How Our Relationships With Our Mothers Change Over Time
We’ll never have a relationship in our lives as complex as the one we have with our mothers.
We know we owe our moms so much. They raised us, for God’s sake. They are the reason we know what we know.
But, at the same time, no one knows how to push our buttons the way our moms do. They know us, inside and out, and they know how to cut to our core with a combination of guilt and annoyance.
A complex relationship like this can’t stay static over time; it’s ever changing and evolving over the course of our lives.
As we grow up and slowly figure out who we are, we meet new people and watch others fall out of touch. Our moms are the constants in that journey. But that relationship does have to change accordingly.
At first, she’s our caregiver.
In the first decade-plus of our lives, our moms are the ones that make accomplishing anything possible.
But it’s more than just the food, shelter, money and transportation they provide. It’s about the lessons they are teaching us. Walking, tying our shoes, riding a bike, reading: these are all basic life skills we wouldn’t have learned without our moms.

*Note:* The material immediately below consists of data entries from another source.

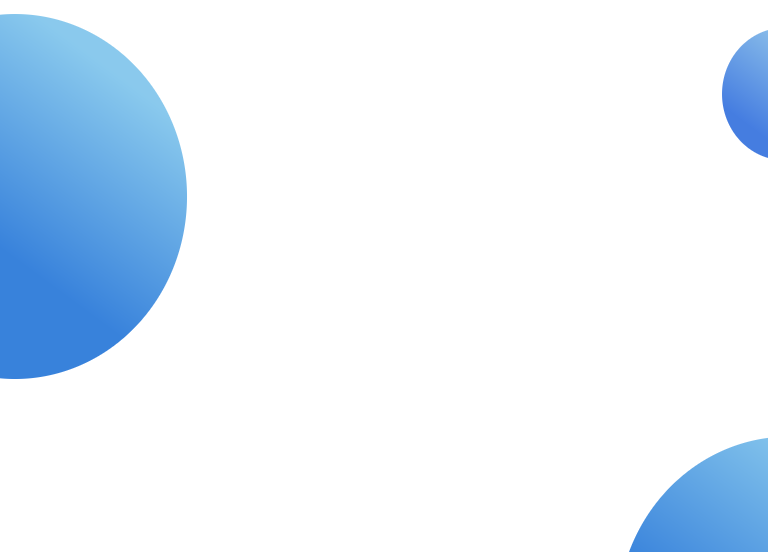
A WebGL 2 fragment shader for this background:

```glsl
#version 300 es
precision highp float;
// Three large blue ovals cut off by the sides of a plain white canvas.
// Each oval is an ellipse distance with a smooth edge, filled by a slanted
// linear gradient that runs from deep blue to pale sky blue.

uniform vec2 u_resolution;
out vec4 fragColor;

// Lengths are in canvas heights, origin at the lower left.
const vec3 PAPER = vec3(1.0);
const vec3 DEEP_BLUE = vec3(0.22, 0.51, 0.86);
const vec3 SKY_BLUE = vec3(0.54, 0.79, 0.93);
const vec3 VIOLET_BLUE = vec3(0.27, 0.49, 0.88);
const vec3 MIST_BLUE = vec3(0.57, 0.77, 0.92);

const vec2 LARGE_RADII = vec2(0.3116, 0.3306);
const vec2 SMALL_RADII = vec2(0.1132, 0.1201);
const vec2 LEFT_CENTER = vec2(0.0272, 0.6440);
const vec2 CORNER_CENTER = vec2(1.4293, -0.1214);
const vec2 SMALL_CENTER = vec2(1.4212, 0.8297);

// Gradient direction, and its stops as fractions of the oval's half extent.
const vec2 GRADIENT_DIR = vec2(0.594, 0.804);
const vec2 LARGE_STOPS = vec2(-0.28, 0.89);
const vec2 SMALL_STOPS = vec2(-0.72, 0.89);

// Approximate signed distance to an axis-aligned ellipse, accurate at the rim.
float ellipseDistance(vec2 p, vec2 radii) {
    float k = length(p / radii);
    float slope = length(p / (radii * radii));
    return k * (k - 1.0) / max(slope, 1e-4);
}

// Lay one gradient-filled oval over the colour below it.
vec3 paintOval(vec3 below, vec2 p, vec2 radii, vec2 stops, vec3 dark, vec3 light) {
    float along = dot(p, GRADIENT_DIR) / length(radii * GRADIENT_DIR);
    float blend = clamp((along - stops.x) / (stops.y - stops.x), 0.0, 1.0);
    float pixel = 1.0 / u_resolution.y;
    float coverage = clamp(0.5 - ellipseDistance(p, radii) / pixel, 0.0, 1.0);
    return mix(below, mix(dark, light, blend), coverage);
}

void main() {
    vec2 p = gl_FragCoord.xy / u_resolution.y;
    vec3 color = PAPER;
    color = paintOval(color, p - LEFT_CENTER, LARGE_RADII, LARGE_STOPS, DEEP_BLUE, SKY_BLUE);
    color = paintOval(color, p - CORNER_CENTER, LARGE_RADII, LARGE_STOPS, DEEP_BLUE, SKY_BLUE);
    color = paintOval(color, p - SMALL_CENTER, SMALL_RADII, SMALL_STOPS, VIOLET_BLUE, MIST_BLUE);
    fragColor = vec4(color, 1.0);
}
```
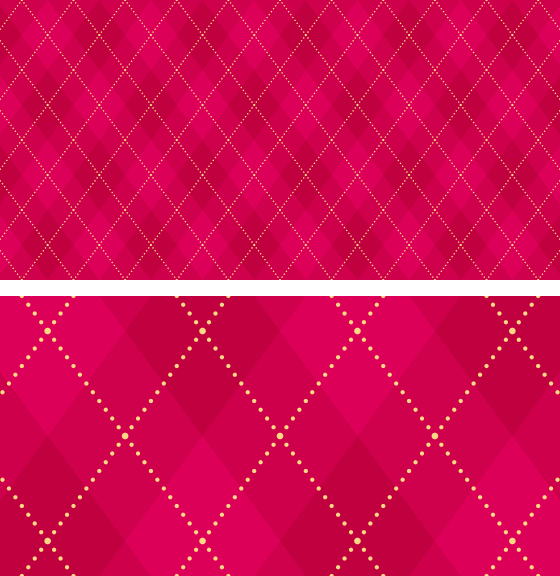
Top: the whole. Bottom: its middle third, enlarged.
Write a Shadertoy shader that draws this pattern.

```glsl
// Crimson argyle: tonal diamonds under a lattice of dotted cream lines.

// Width and height of one lattice diamond, in canvas heights
const vec2 DIAMOND = vec2(0.1844, 0.25);

// Diagonal lattice coordinates: dotted lines lie on whole numbers
vec2 toLattice(vec2 p) {
    vec2 q = p / DIAMOND;
    return vec2(q.x + q.y, q.x - q.y);
}

vec2 toCanvas(vec2 g) {
    return 0.5 * DIAMOND * vec2(g.x + g.y, g.x - g.y);
}

// Smooth-edged disc coverage
float disc(vec2 offset, float radius, float pixel) {
    return clamp((radius - length(offset)) / pixel + 0.5, 0.0, 1.0);
}

// Bands one unit wide, centred on every odd lattice line
vec2 oddBands(vec2 g, float pixel) {
    float edge = pixel * length(1.0 / DIAMOND);
    return clamp((0.5 - abs(mod(g, 2.0) - 1.0)) / edge + 0.5, 0.0, 1.0);
}

void mainImage(out vec4 fragColor, in vec2 fragCoord) {
    float pixel = 1.0 / iResolution.y;
    vec2 p = (fragCoord - 0.5 * iResolution.xy) * pixel;
    vec2 g = toLattice(p);

    // Crossing light and dark bands make the argyle checks
    vec2 band = oddBands(g, pixel);
    vec3 color = vec3(0.81, 0.0, 0.295);
    color += vec3(0.055, 0.0, 0.05) * band.x;
    color -= vec3(0.055, 0.0, 0.045) * band.y;

    // Twelve dots per diamond side, with a larger dot at each crossing
    vec2 line = round(g);
    vec2 bead = round(g * 12.0) / 12.0;
    float dots = disc(p - toCanvas(vec2(line.x, bead.y)), 0.0025, pixel);
    dots = max(dots, disc(p - toCanvas(vec2(bead.x, line.y)), 0.0025, pixel));
    dots = max(dots, disc(p - toCanvas(line), 0.0039, pixel));

    color = mix(color, vec3(0.98, 0.85, 0.51), dots);
    fragColor = vec4(color, 1.0);
}
```
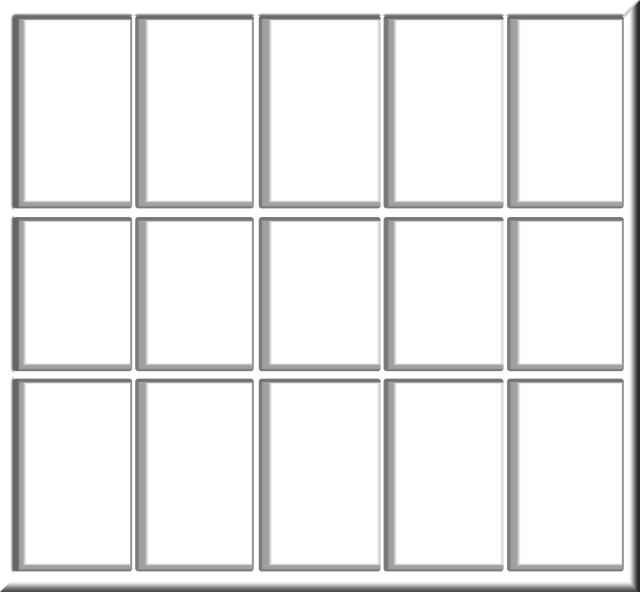
A WebGL 1 fragment shader for this pattern:

```glsl
precision highp float;
// Bevelled white lattice of five by three sunken panes with a shaded outer frame.

uniform vec2 u_resolution;

#define SPAN vec2(768.0, 711.0)   // design units across the canvas
#define COLUMNS 5.0
#define ROWS 3.0
#define BAND_DARK 0.37            // broad left and bottom shadows
#define EDGE_DARK 0.15            // extra shade on their outer rim
#define TOP_DARK 0.54             // thin upper shadow
#define CORNER 3.0
#define FRAME_WIDTH 14.0
#define RIGHT_DARK 0.84
#define BOTTOM_DARK 0.70

// 1 when a whole-number index equals the given one
float isIndex(float index, float wanted) {
  return 1.0 - step(0.5, abs(index - wanted));
}

// 1 at distance 'from', falling to 0 at 'to'
float fade(float from, float to, float d) {
  return 1.0 - smoothstep(from, to, d);
}

float roundedBox(vec2 p, vec2 halfSize, float radius) {
  vec2 d = abs(p) - halfSize + radius;
  return length(max(d, 0.0)) + min(max(d.x, d.y), 0.0) - radius;
}

// Darkness of the sunken pane around p
float paneShade(vec2 p, float soft) {
  float col = clamp(floor((p.x - 11.4) / 148.6), 0.0, COLUMNS - 1.0);
  float row = clamp(step(255.5, p.y) + step(450.0, p.y), 0.0, ROWS - 1.0);
  float firstCol = isIndex(col, 0.0);
  float firstRow = isIndex(row, 0.0);
  float second = isIndex(col, 1.0);
  float third = isIndex(col, 2.0);
  float fourth = isIndex(col, 3.0);

  // Slightly uneven columns and a shorter middle row
  float left = 16.5 + 148.2 * col - 1.6 * (second + third);
  float right = 157.8 + 147.5 * col - 1.5 * second + 3.2 * (third + fourth);
  float top = 19.5 + 242.0 * min(row, 1.0) + 194.0 * max(row - 1.0, 0.0);
  vec2 size = vec2(right - left, 230.0 - 46.5 * isIndex(row, 1.0));
  vec2 q = p - vec2(left, top);
  vec2 far = size - q;

  // Wider halo outside the first row and column
  float halo = 3.0 * max(firstCol * step(q.x, 0.0), firstRow * step(q.y, 0.0));
  float d = roundedBox(q - 0.5 * size, 0.5 * size, CORNER);
  float mask = fade(0.0, soft + halo, d);

  // Left shadow with a darker rim, deepest in the first column
  float rim = 3.0 + 1.8 * fourth + 3.0 * firstCol;
  float leftShade = BAND_DARK * fade(10.0, 16.0, q.x)
    + (EDGE_DARK + 0.08 * firstCol) * fade(rim - 1.5, rim + 2.0, q.x);

  float bottomShade = BAND_DARK * fade(5.5, 9.5, far.y)
    + EDGE_DARK * fade(0.5, 3.0, far.y);
  float topShade = (TOP_DARK + 0.04 * firstRow) * fade(2.5, 6.0, q.y);

  // Hairline on the right, fainter and softer in two columns
  float faint = third + fourth;
  float rightShade = (0.42 - 0.24 * third - 0.29 * fourth)
    * fade(0.8, 2.4 + 1.6 * faint, far.x);

  return mask * max(max(leftShade, rightShade), max(topShade, bottomShade));
}

// Darkness of the raised frame on the right and bottom, mitred at its ends
float frameShade(vec2 p, float soft) {
  vec2 inset = SPAN - p;
  float rightMitre = smoothstep(-soft, soft, p.y - inset.x);
  float bottomMitre = smoothstep(-soft, soft, p.x - inset.y);
  float rightFace = RIGHT_DARK * rightMitre * fade(1.0, FRAME_WIDTH, inset.x);
  float bottomFace = BOTTOM_DARK * bottomMitre * fade(0.0, FRAME_WIDTH, inset.y);

  // Soft crease leading to the upper right corner
  float crease = 0.22 * fade(0.0, 5.0, abs(p.y - inset.x))
    * fade(17.0, 23.0, inset.x);
  return max(max(rightFace, bottomFace), crease);
}

void main() {
  vec2 uv = gl_FragCoord.xy / u_resolution;
  vec2 p = vec2(uv.x, 1.0 - uv.y) * SPAN;
  float soft = max(1.6, SPAN.x / u_resolution.x);
  float shade = max(paneShade(p, soft), frameShade(p, soft));
  gl_FragColor = vec4(vec3(1.0 - shade), 1.0);
}
```
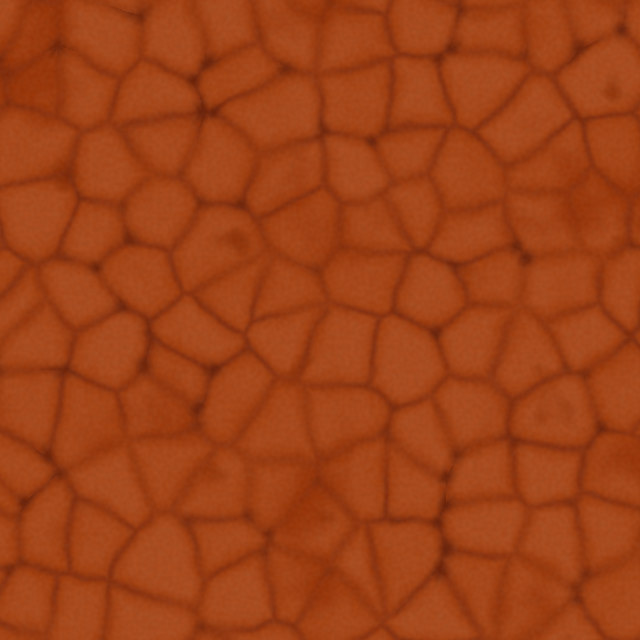
Give the GLSL for this texture, as a Shadertoy shader.

```glsl
// Soft orange-brown cell tissue: a warped Voronoi mosaic of rounded cells with
// uneven dark seams, darker knots where three cells meet, and rusty blotches.
// Gradient noise drives the warp, the seam strength, the stains and the grain.

const float CELLS        = 10.0;   // cells across the canvas height
const float JITTER       = 0.84;   // irregularity of the cell centres
const float WARP         = 0.13;   // bending of the seams, in cells
const float SEAM_WIDTH   = 0.058;  // half width of a seam, in cells
const float RIM_WIDTH    = 0.30;   // reach of the warm rim inside a cell
const float KNOT_WIDTH   = 0.11;   // radius of dark junctions
const float GRAIN_SCALE  = 130.0;  // grain waves across the canvas
const float GRAIN_AMOUNT = 0.022;

const vec3 TAN    = vec3(0.660, 0.297, 0.125);
const vec3 ORANGE = vec3(0.630, 0.243, 0.055);
const vec3 RUST   = vec3(0.580, 0.195, 0.025);
const vec3 SEAM   = vec3(0.515, 0.188, 0.070);
const vec3 KNOT   = vec3(0.390, 0.130, 0.045);

vec2 hash2(vec2 p) {
    vec3 q = fract(p.xyx * vec3(0.1031, 0.1030, 0.0973));
    q += dot(q, q.yzx + 33.33);
    return fract((q.xx + q.yz) * q.zy);
}

float gradientDot(vec2 cell, vec2 offset, vec2 f) {
    float angle = 6.28319 * hash2(cell + offset).x;
    return dot(vec2(cos(angle), sin(angle)), f - offset);
}

float gradientNoise(vec2 p) {
    vec2 i = floor(p), f = p - i;
    vec2 u = f * f * f * (f * (f * 6.0 - 15.0) + 10.0);
    vec2 e = vec2(1.0, 0.0);
    return mix(mix(gradientDot(i, e.yy, f), gradientDot(i, e.xy, f), u.x),
               mix(gradientDot(i, e.yx, f), gradientDot(i, e.xx, f), u.x), u.y);
}

float fbm(vec2 p) {
    return gradientNoise(p) + 0.5 * gradientNoise(p * 2.03 + 17.3)
         + 0.25 * gradientNoise(p * 4.1 + 41.7);
}

vec2 cellCentre(vec2 id) {
    return id + 0.5 + JITTER * (hash2(id + 71.0) - 0.5);
}

// Returns distance to the nearest seam, to the second nearest, and a cell tone.
vec3 cellMosaic(vec2 p) {
    vec2 home = floor(p), nearestId = home, toNearest = vec2(0.0);
    float best = 1e3;
    for (int y = -1; y <= 1; y++)
    for (int x = -1; x <= 1; x++) {
        vec2 id = home + vec2(x, y);
        vec2 r = cellCentre(id) - p;
        if (dot(r, r) < best) {
            best = dot(r, r);
            toNearest = r;
            nearestId = id;
        }
    }
    float first = 1e3, second = 1e3;
    for (int y = -2; y <= 2; y++)
    for (int x = -2; x <= 2; x++) {
        if (x == 0 && y == 0) continue;
        vec2 r = cellCentre(nearestId + vec2(x, y)) - p;
        float d = dot(0.5 * (r + toNearest), normalize(r - toNearest));
        second = min(second, max(first, d));
        first = min(first, d);
    }
    return vec3(first, second, hash2(nearestId + 9.0).y);
}

float bell(float x) {
    return exp(-x * x);
}

void mainImage(out vec4 fragColor, in vec2 fragCoord) {
    vec2 uv = fragCoord / iResolution.y;
    vec2 p = uv * CELLS + 40.0;

    // Cell layout with gently bent seams
    vec2 bend = vec2(fbm(p * 0.9), fbm(p * 0.9 + 53.0));
    vec3 cell = cellMosaic(p + WARP * bend);
    float inside = smoothstep(0.0, RIM_WIDTH, cell.x);

    // Cell bodies: tan centres, warm rims, a different tone in each cell
    float mottling = fbm(p * 1.3 + 11.0);
    float body = 0.18 + inside * (0.50 + 0.45 * cell.z) + 0.35 * mottling;
    vec3 color = mix(ORANGE, TAN, clamp(body, 0.0, 1.0));

    // Rusty blotches, a few of them deep
    float blotch = fbm(p * 0.48 + 23.0) + 0.25 * mottling;
    color = mix(color, RUST, 0.75 * smoothstep(0.12, 0.70, blotch));
    float stain = fbm(p * 0.75 + 87.0);
    color = mix(color, RUST * 0.92, 0.80 * smoothstep(0.42, 0.80, stain));

    // Seams that fade in and out
    float strength = smoothstep(-0.50, 0.45, fbm(p * 0.55 + 5.0));
    float softness = mix(1.7, 1.0, strength);
    float seam = bell(cell.x / (SEAM_WIDTH * softness));
    color = mix(color, SEAM, seam * mix(0.30, 0.85, strength));

    // Dark knots at some junctions
    float knot = bell(cell.y / KNOT_WIDTH);
    float knotStrength = smoothstep(-0.15, 0.50, fbm(p * 0.8 + 131.0));
    color = mix(color, KNOT, 0.80 * knot * knotStrength);

    // Fine grain with a slight colour shift
    float grain = gradientNoise(uv * GRAIN_SCALE);
    float tint = gradientNoise(uv * GRAIN_SCALE * 0.7 + 300.0);
    color += GRAIN_AMOUNT * (grain + tint * vec3(-0.5, 0.4, 0.9));

    fragColor = vec4(clamp(color, 0.0, 1.0), 1.0);
}
```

We literally owe everything we know to our moms at this point.
Then, our adversary.
When we’re teens, our hormones are raging inside of us. We’re stuck between wanting to be the child that our mothers took care of, and the independent woman that they, themselves, are.
As a result, we feel like we’re constantly at battle with our moms at this point in our lives.
Why won’t they let us wear what we want? Why won’t they let us hang out with who we want? Why won’t they let us go to those parties and stay out as late as we want?
Their rules are born of their natural worry for our well-being, but it doesn’t feel that way. It just feels like unnecessary boundaries, and they’re holding us back from making our own mistakes.
Then, our reluctant consciences.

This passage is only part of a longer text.